TASK PROMPT:
Every line of the records that contains the string "position" counts once; give the total and nothing else.

╭─ MATERIAL PROVIDED

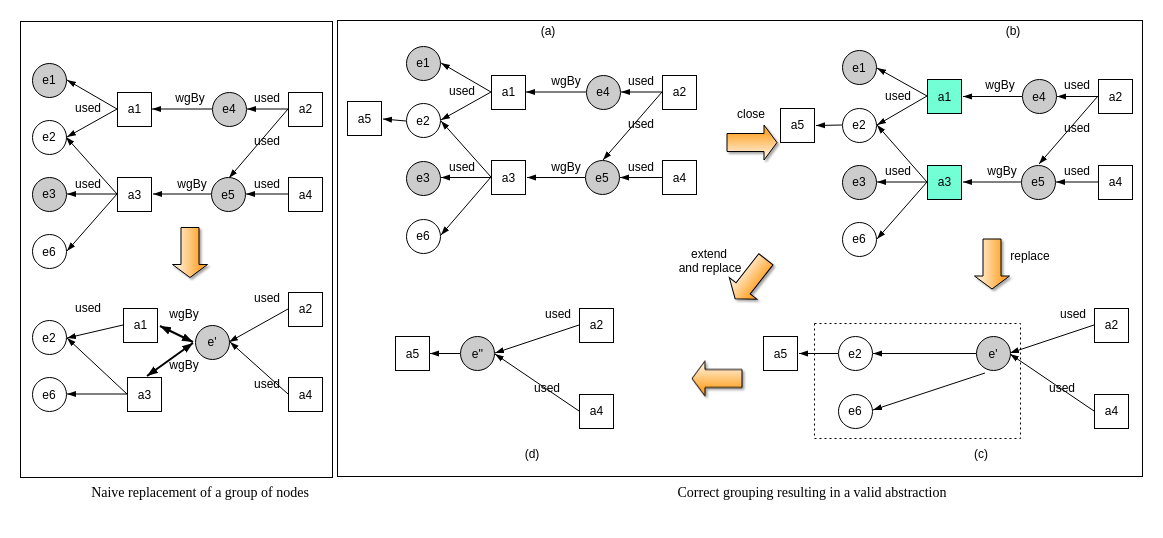
<!DOCTYPE html>
<html lang="en">
<head>
<meta charset="utf-8">
<title>Grouping nodes in a provenance graph</title>
<style>
:root { --ink: #000; --paper: #fff; --entity: #ccc; --closed: #73ffd6; --arrow: #ffa62e; --arrow-light: #ffe6c4; }
* { box-sizing: border-box; }
html, body { margin: 0; overflow: hidden; }
body { position: relative; width: 1163px; height: 538px; background: var(--paper); color: var(--ink); font: 12px/14px "Liberation Sans", sans-serif; }
.panels { display: grid; grid-template-columns: 313px 806px; column-gap: 4px; padding: 20px 0 0 20px; }
figure { display: flex; flex-direction: column; margin: 0; }
.naive { padding-top: 1px; }
.frame { height: 457px; border: 1px solid var(--ink); }
.naive .frame { height: 457px; }
figcaption { height: 16px; margin-top: 8px; text-align: center; font: 14px/16px "Liberation Serif", serif; }
.naive figcaption { margin-top: 7px; padding-left: 47px; white-space: nowrap; }
.correct figcaption { padding-left: 144px; }
.diagram, .links { position: absolute; left: 0; top: 0; width: 1163px; height: 538px; }
.node { position: absolute; display: flex; align-items: center; justify-content: center; width: 35px; height: 35px; margin: -17.5px 0 0 -17.5px; border: 1px solid var(--ink); background: var(--paper); }
.entity { border-radius: 50%; }
.shaded { background: var(--entity); }
.closed { background: var(--closed); }
.label { position: absolute; width: 80px; margin: -7px 0 0 -40px; text-align: center; white-space: nowrap; }
</style>
</head>
<body>
<main class="panels">
  <figure class="naive"><div class="frame"></div><figcaption>Naive replacement of a group of nodes</figcaption></figure>
  <figure class="correct"><div class="frame"></div><figcaption>Correct grouping resulting in a valid abstraction</figcaption></figure>
</main>

<svg class="links" viewBox="0 0 1163 538" aria-hidden="true">
  <defs>
    <marker id="tip" markerUnits="userSpaceOnUse" markerWidth="10" markerHeight="8" refX="9" refY="4" orient="auto-start-reverse"><path d="M0 1L9 4L0 7Z"/></marker>
    <marker id="bold-tip" markerUnits="userSpaceOnUse" markerWidth="12" markerHeight="10" refX="11" refY="5" orient="auto-start-reverse"><path d="M0 1L11 5L0 9Z"/></marker>
    <linearGradient id="amber" x1="0" y1="0" x2="0" y2="1"><stop offset=".2" stop-color="var(--arrow)"/><stop offset=".8" stop-color="var(--arrow-light)"/></linearGradient>
    <filter id="shadow" x="-5%" y="-5%" width="110%" height="115%"><feDropShadow dx="2" dy="2" stdDeviation="1" flood-opacity=".35"/></filter>
    <path id="step" d="M-25 -9H12V-17.5L25 0L12 17.5V9H-25Z" fill="url(#amber)" stroke="#000"/>
  </defs>

  <rect x="814.5" y="323.5" width="206" height="115" fill="none" stroke="#000" stroke-dasharray="2 3"/>

  <g fill="none" stroke="#000" marker-end="none">
    <g id="naive-links" style="marker-end:url(#tip)">
      <path d="M117 109L67 80"/><path d="M117 109L67 137"/><path d="M212 109H152"/><path d="M288 109H247"/><path d="M288 109L229 178"/>
      <path d="M117 194L66 137"/><path d="M117 194H67"/><path d="M117 194L67 251"/><path d="M211 194H153"/><path d="M288 194H246"/>
      <path d="M123 325L67 338"/><path d="M127 394L67 338"/><path d="M127 394H67"/><path d="M288 309L229 342"/><path d="M288 394L230 342"/>
    </g>
    <g id="merged-links" stroke-width="2" style="marker-start:url(#bold-tip);marker-end:url(#bold-tip)">
      <path d="M160 326L193 342"/><path d="M147 376L193 343"/>
    </g>
    <g id="links-a" style="marker-end:url(#tip)">
      <path d="M491 92L441 63"/><path d="M491 92L441 120"/><path d="M586 92H526"/><path d="M662 92H621"/><path d="M662 92L603 160"/>
      <path d="M491 177L441 121"/><path d="M491 177.5H441"/><path d="M491 177L441 235"/><path d="M585 177.5H527"/><path d="M662 177.5H620"/><path d="M406 121L383 119"/>
    </g>
    <g id="links-b" style="marker-end:url(#tip)">
      <path d="M927 96L877 68"/><path d="M927 96L877 125"/><path d="M1022 96.5H963"/><path d="M1098 96.5H1057"/><path d="M1098 96L1039 164"/>
      <path d="M927 182L877 125"/><path d="M927 182H877"/><path d="M927 182L877 239"/><path d="M1021 182H963"/><path d="M1098 182H1056"/><path d="M842 125L816 125.5"/>
    </g>
    <g id="links-c" style="marker-end:url(#tip)">
      <path d="M838 353.5H799"/><path d="M976 353.5H873"/><path d="M985 373L873 410"/><path d="M1094 325L1010 353"/><path d="M1094 411L1010 354"/>
    </g>
    <g id="links-d" style="marker-end:url(#tip)">
      <path d="M460 353.5H430"/><path d="M579 325L495 353"/><path d="M579 411L495 354"/>
    </g>
  </g>

  <g id="steps" filter="url(#shadow)">
    <use href="#step" transform="translate(190 252.5) rotate(90)"/>
    <use href="#step" transform="translate(752 142.5)"/>
    <use href="#step" transform="translate(992 264) rotate(90)"/>
    <use href="#step" transform="translate(750.5 279) rotate(128)"/>
    <use href="#step" transform="translate(717 378.5) rotate(180)"/>
  </g>
</svg>

<div class="diagram">
  <section aria-label="Naive replacement, before">
    <span class="node entity shaded" style="left:49px;top:80px">e1</span>
    <span class="node entity" style="left:49px;top:137px">e2</span>
    <span class="node entity shaded" style="left:49px;top:194px">e3</span>
    <span class="node entity" style="left:49px;top:251.5px">e6</span>
    <span class="node" style="left:134.5px;top:109px">a1</span>
    <span class="node" style="left:134.5px;top:194.5px">a3</span>
    <span class="node entity shaded" style="left:229px;top:109px">e4</span>
    <span class="node entity shaded" style="left:228px;top:194.5px">e5</span>
    <span class="node" style="left:305.5px;top:109px">a2</span>
    <span class="node" style="left:305.5px;top:194.5px">a4</span>
    <span class="label" style="left:88px;top:108px">used</span>
    <span class="label" style="left:190px;top:98px">wgBy</span>
    <span class="label" style="left:267px;top:98px">used</span>
    <span class="label" style="left:267px;top:141px">used</span>
    <span class="label" style="left:88px;top:184px">used</span>
    <span class="label" style="left:192px;top:184px">wgBy</span>
    <span class="label" style="left:267px;top:184px">used</span>
  </section>
  <section aria-label="Naive replacement, after">
    <span class="node entity" style="left:49px;top:337.5px">e2</span>
    <span class="node entity" style="left:49px;top:394.5px">e6</span>
    <span class="node" style="left:140.5px;top:325px">a1</span>
    <span class="node" style="left:144.5px;top:394.5px">a3</span>
    <span class="node entity shaded" style="left:212px;top:342px">e'</span>
    <span class="node" style="left:305.5px;top:309px">a2</span>
    <span class="node" style="left:305.5px;top:394.5px">a4</span>
    <span class="label" style="left:88px;top:308px">used</span>
    <span class="label" style="left:184px;top:314px">wgBy</span>
    <span class="label" style="left:184px;top:365px">wgBy</span>
    <span class="label" style="left:267px;top:298px">used</span>
    <span class="label" style="left:267px;top:384px">used</span>
  </section>
  <section aria-label="Stage a">
    <span class="label" style="left:548px;top:31px">(a)</span>
    <span class="node entity shaded" style="left:423px;top:63px">e1</span>
    <span class="node entity" style="left:423px;top:120.5px">e2</span>
    <span class="node entity shaded" style="left:423px;top:178px">e3</span>
    <span class="node entity" style="left:423px;top:236px">e6</span>
    <span class="node" style="left:364.5px;top:118.5px">a5</span>
    <span class="node" style="left:508.5px;top:92px">a1</span>
    <span class="node" style="left:508.5px;top:177.5px">a3</span>
    <span class="node entity shaded" style="left:603px;top:92px">e4</span>
    <span class="node entity shaded" style="left:602px;top:177.5px">e5</span>
    <span class="node" style="left:679.5px;top:92px">a2</span>
    <span class="node" style="left:679.5px;top:177.5px">a4</span>
    <span class="label" style="left:462px;top:91px">used</span>
    <span class="label" style="left:566px;top:81px">wgBy</span>
    <span class="label" style="left:641px;top:81px">used</span>
    <span class="label" style="left:641px;top:124px">used</span>
    <span class="label" style="left:462px;top:167px">used</span>
    <span class="label" style="left:566px;top:167px">wgBy</span>
    <span class="label" style="left:641px;top:167px">used</span>
  </section>
  <section aria-label="Stage b">
    <span class="label" style="left:751px;top:114px">close</span>
    <span class="label" style="left:1013px;top:31px">(b)</span>
    <span class="node entity shaded" style="left:859px;top:67.5px">e1</span>
    <span class="node entity" style="left:859px;top:125px">e2</span>
    <span class="node entity shaded" style="left:859px;top:182px">e3</span>
    <span class="node entity" style="left:859px;top:239px">e6</span>
    <span class="node" style="left:797.5px;top:125px">a5</span>
    <span class="node closed" style="left:944.5px;top:96.5px">a1</span>
    <span class="node closed" style="left:944.5px;top:182px">a3</span>
    <span class="node entity shaded" style="left:1039px;top:96.5px">e4</span>
    <span class="node entity shaded" style="left:1038px;top:182px">e5</span>
    <span class="node" style="left:1115.5px;top:96.5px">a2</span>
    <span class="node" style="left:1115.5px;top:182px">a4</span>
    <span class="label" style="left:898px;top:96px">used</span>
    <span class="label" style="left:1000px;top:85px">wgBy</span>
    <span class="label" style="left:1077px;top:85px">used</span>
    <span class="label" style="left:1077px;top:128px">used</span>
    <span class="label" style="left:898px;top:171px">used</span>
    <span class="label" style="left:1002px;top:171px">wgBy</span>
    <span class="label" style="left:1077px;top:171px">used</span>
  </section>
  <section aria-label="Stage c">
    <span class="label" style="left:1030px;top:256px">replace</span>
    <span class="node" style="left:780.5px;top:353.5px">a5</span>
    <span class="node entity" style="left:855px;top:353.5px">e2</span>
    <span class="node entity" style="left:855px;top:411px">e6</span>
    <span class="node entity shaded" style="left:993px;top:353.5px">e'</span>
    <span class="node" style="left:1111.5px;top:325px">a2</span>
    <span class="node" style="left:1111.5px;top:411px">a4</span>
    <span class="label" style="left:1073px;top:314px">used</span>
    <span class="label" style="left:1062px;top:388px">used</span>
    <span class="label" style="left:981px;top:454px">(c)</span>
  </section>
  <section aria-label="Stage d">
    <span class="label" style="left:709px;top:254px">extend</span>
    <span class="label" style="left:710px;top:268px">and replace</span>
    <span class="node" style="left:412.5px;top:353.5px">a5</span>
    <span class="node entity shaded" style="left:477.5px;top:353.5px">e''</span>
    <span class="node" style="left:596.5px;top:325px">a2</span>
    <span class="node" style="left:596.5px;top:411px">a4</span>
    <span class="label" style="left:558px;top:314px">used</span>
    <span class="label" style="left:547px;top:388px">used</span>
    <span class="label" style="left:532px;top:454px">(d)</span>
  </section>
</div>
</body>
</html>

╰─

SOLUTION TO THE PROBLEM:
4